“If this report was released when it was ready, we might have had less casualties,” said Nury Turkel, the chair of the US Commission on International Religious Freedom, who is a Uyghur lawyer.
“The damage done to the Uyghur people is irreversible. No one can bring it back to us. This crime is still underway. I don’t have words for my disappointment and dissatisfaction with the UN,” he told DW.
On Wednesday, the Chinese ambassador to the UN, Zhang Jun, said Beijing was in complete opposition to the allegations made in the report, while adding that the documents haven’t been made available to them. This is in contrast to what the UN’s human rights chief, Michelle Bachelet, said upon the report’s release, stating it had been provided to the relevant authorities in China.
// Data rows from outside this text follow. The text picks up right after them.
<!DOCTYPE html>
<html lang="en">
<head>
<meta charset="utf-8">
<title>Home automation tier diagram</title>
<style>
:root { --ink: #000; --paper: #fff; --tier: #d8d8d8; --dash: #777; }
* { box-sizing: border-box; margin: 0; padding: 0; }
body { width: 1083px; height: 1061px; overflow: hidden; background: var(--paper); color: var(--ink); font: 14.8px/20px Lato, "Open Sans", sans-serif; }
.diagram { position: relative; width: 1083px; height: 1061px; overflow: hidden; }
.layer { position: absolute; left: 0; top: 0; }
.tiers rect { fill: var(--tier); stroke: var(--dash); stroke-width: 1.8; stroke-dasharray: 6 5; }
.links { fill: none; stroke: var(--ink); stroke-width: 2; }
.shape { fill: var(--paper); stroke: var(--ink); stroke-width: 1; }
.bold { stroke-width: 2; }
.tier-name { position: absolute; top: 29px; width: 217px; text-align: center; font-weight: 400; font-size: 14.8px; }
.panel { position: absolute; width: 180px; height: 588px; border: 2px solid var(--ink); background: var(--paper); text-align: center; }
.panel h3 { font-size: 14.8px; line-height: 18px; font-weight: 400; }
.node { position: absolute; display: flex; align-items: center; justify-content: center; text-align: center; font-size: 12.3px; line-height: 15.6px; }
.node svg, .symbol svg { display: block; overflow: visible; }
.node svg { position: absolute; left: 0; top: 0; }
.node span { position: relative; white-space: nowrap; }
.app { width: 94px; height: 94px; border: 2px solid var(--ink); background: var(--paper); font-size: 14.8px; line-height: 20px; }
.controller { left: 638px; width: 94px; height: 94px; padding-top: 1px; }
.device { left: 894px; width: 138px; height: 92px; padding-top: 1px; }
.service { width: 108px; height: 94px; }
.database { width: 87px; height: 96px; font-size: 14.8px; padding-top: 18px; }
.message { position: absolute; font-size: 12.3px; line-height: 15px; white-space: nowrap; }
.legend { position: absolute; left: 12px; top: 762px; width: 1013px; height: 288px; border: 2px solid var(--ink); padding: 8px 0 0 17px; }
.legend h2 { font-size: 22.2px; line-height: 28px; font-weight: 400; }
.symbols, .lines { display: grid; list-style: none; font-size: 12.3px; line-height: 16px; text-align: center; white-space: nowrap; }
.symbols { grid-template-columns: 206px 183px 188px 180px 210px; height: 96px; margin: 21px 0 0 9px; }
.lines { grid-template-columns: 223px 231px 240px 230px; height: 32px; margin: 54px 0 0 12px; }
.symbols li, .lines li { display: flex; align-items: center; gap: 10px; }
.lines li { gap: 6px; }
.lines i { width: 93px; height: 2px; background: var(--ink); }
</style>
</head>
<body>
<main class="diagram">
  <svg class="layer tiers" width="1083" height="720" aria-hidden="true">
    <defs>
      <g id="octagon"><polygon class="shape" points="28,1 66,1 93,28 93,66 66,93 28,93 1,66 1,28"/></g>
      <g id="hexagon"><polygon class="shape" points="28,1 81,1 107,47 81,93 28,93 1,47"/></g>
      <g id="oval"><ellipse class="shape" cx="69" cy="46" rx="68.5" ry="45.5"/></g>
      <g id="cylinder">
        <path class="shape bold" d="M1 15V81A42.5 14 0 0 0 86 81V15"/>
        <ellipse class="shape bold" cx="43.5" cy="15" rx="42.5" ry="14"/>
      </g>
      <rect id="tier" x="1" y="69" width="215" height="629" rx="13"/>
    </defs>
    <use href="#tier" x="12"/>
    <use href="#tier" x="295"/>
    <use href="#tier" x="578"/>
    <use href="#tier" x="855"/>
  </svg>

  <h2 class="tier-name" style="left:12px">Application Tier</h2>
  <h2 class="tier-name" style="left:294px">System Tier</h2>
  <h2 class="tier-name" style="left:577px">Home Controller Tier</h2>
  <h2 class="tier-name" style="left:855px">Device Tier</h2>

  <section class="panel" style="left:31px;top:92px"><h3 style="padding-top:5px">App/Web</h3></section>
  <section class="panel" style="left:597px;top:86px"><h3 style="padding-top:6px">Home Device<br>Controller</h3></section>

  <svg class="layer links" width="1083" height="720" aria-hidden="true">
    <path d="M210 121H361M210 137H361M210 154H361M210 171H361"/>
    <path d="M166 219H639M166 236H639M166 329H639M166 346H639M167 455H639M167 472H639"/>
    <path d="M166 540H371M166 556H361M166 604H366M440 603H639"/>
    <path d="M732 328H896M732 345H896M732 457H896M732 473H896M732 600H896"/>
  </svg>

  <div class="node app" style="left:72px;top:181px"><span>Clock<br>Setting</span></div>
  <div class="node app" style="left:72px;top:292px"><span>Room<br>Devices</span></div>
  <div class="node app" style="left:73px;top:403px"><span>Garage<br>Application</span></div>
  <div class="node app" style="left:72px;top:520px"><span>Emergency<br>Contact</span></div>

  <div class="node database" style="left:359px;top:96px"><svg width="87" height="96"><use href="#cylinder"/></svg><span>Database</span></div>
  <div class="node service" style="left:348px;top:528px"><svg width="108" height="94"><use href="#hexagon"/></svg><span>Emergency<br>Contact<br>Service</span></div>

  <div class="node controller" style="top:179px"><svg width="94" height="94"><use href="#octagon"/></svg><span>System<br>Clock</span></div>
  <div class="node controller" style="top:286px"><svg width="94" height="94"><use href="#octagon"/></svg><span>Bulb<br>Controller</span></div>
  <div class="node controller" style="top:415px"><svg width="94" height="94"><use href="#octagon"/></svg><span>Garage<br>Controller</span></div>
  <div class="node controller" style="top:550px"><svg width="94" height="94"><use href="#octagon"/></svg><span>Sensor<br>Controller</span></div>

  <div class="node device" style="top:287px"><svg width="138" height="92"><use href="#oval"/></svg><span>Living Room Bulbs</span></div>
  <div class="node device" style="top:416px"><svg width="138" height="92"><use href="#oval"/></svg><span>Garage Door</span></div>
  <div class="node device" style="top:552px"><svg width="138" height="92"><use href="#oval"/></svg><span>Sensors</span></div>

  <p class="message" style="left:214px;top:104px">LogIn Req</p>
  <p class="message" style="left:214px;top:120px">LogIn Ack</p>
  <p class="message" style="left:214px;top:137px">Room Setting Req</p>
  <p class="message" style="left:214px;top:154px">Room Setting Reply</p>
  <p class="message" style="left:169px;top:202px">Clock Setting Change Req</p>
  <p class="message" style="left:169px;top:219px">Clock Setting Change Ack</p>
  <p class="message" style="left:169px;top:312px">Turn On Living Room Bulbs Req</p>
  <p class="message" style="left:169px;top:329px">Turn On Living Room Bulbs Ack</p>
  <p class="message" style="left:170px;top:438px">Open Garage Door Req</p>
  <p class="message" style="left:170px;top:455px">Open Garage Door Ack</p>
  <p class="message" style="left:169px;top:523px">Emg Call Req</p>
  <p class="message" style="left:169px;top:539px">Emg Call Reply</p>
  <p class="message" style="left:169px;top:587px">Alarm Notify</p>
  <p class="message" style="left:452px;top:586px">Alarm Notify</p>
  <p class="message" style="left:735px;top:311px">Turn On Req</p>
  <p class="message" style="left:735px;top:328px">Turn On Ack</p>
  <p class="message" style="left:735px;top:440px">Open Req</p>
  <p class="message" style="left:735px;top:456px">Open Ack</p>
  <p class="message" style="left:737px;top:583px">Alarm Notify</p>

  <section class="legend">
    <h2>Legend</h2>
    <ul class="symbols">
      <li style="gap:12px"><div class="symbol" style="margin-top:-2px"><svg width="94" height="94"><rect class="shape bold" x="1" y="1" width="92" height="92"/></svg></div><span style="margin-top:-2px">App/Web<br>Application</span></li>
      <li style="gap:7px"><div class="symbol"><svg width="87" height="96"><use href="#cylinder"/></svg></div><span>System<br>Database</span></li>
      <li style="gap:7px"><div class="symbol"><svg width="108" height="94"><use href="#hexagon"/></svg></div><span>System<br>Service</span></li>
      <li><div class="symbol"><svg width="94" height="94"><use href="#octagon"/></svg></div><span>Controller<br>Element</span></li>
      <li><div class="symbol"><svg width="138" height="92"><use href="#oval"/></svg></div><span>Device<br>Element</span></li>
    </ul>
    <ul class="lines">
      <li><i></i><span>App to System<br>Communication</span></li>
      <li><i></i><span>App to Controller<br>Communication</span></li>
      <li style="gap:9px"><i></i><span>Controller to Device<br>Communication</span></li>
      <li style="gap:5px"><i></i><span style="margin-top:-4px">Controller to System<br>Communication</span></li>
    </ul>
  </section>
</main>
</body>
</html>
“It simply undermines the cooperation between the UN and a member state. It completely interferes in China’s internal affairs,” Zhang Jun said.
Last week, Bachelet admitted that she was facing “tremendous pressure” over the Xinjiang report. In an emailed statement to news agency AFP on Wednesday, Bachelet said the issues are serious while repeating that she had brought them up with Chinese authorities during her trip there in May.
Bachelet also insisted that dialogue with China didn’t mean “turning a blind eye.”
“The politicization of these serious human rights issues by some states did not help. They made the task more difficult, they made the engagement more difficult and they made the trust-building and the ability to really have an impact on the ground more difficult,” she said.
Activists criticize Bachelet
However, some human rights activists told DW that Bachelet has failed to fulfill the duties that come with the role of UN human rights chief.
“The post of the high commissioner for human rights requires you to be a champion of human rights beyond states. You are not a mediator between governments, which is a role that she has been assuming in this situation,” said Raphael Viana David, a China and Latin America Advocate at the International Service for Human Rights (ISHR).
“She should represent the higher interest of human rights in the world beyond geopolitical concerns. This has been one of our main criticisms of her approach to China,” he added.
But for some Uyghurs whose family members remain stranded in Xinjiang, the report helps to bring China’s persecution of Uyghurs back into the global spotlight.
“The report makes the Uyghur situation more known to the world, especially the member states of the UN,” said Mamutjan Abdurehim, an exiled Uyghur man in Australia who has been separated from his wife and two children since 2016.
“I hope this report will be a fresh rattling cry for more condemnation and pressure on China so it can reverse its policies and release those innocent people like my wife while reuniting Uyghur families like mine,” he told DW.
What happens next?
With the report now being made public, Viana David from ISHR, says the next important step is for countries in the UN human rights council to form a coordinated and multilateral response.
“As the human rights council will start its next session in a bit more than a week, the diplomatic community in the council should coordinate strong responses that include public condemnation and the reiteration of the recommendations and findings in the report,” he said.
Additionally, he thinks member states should try to create a UN mechanism that will monitor the situation in China. “This mechanism should look at the situation in China overall. The report gives an impetus for an investigation or provides key momentum to look at the human rights situation not only in Xinjiang but also in China overall,” he added.
- China’s Uighur heartland turns into security stateChina’s far western Xinjiang region ramps up securityThree times a day, alarms ring out through the streets of China’s ancient Silk Road city of Kashgar, and shopkeepers rush out of their stores swinging government-issued wooden clubs. In mandatory anti-terror drills conducted under police supervision, they fight off imaginary knife-wielding assailants.
Edited by: John Silk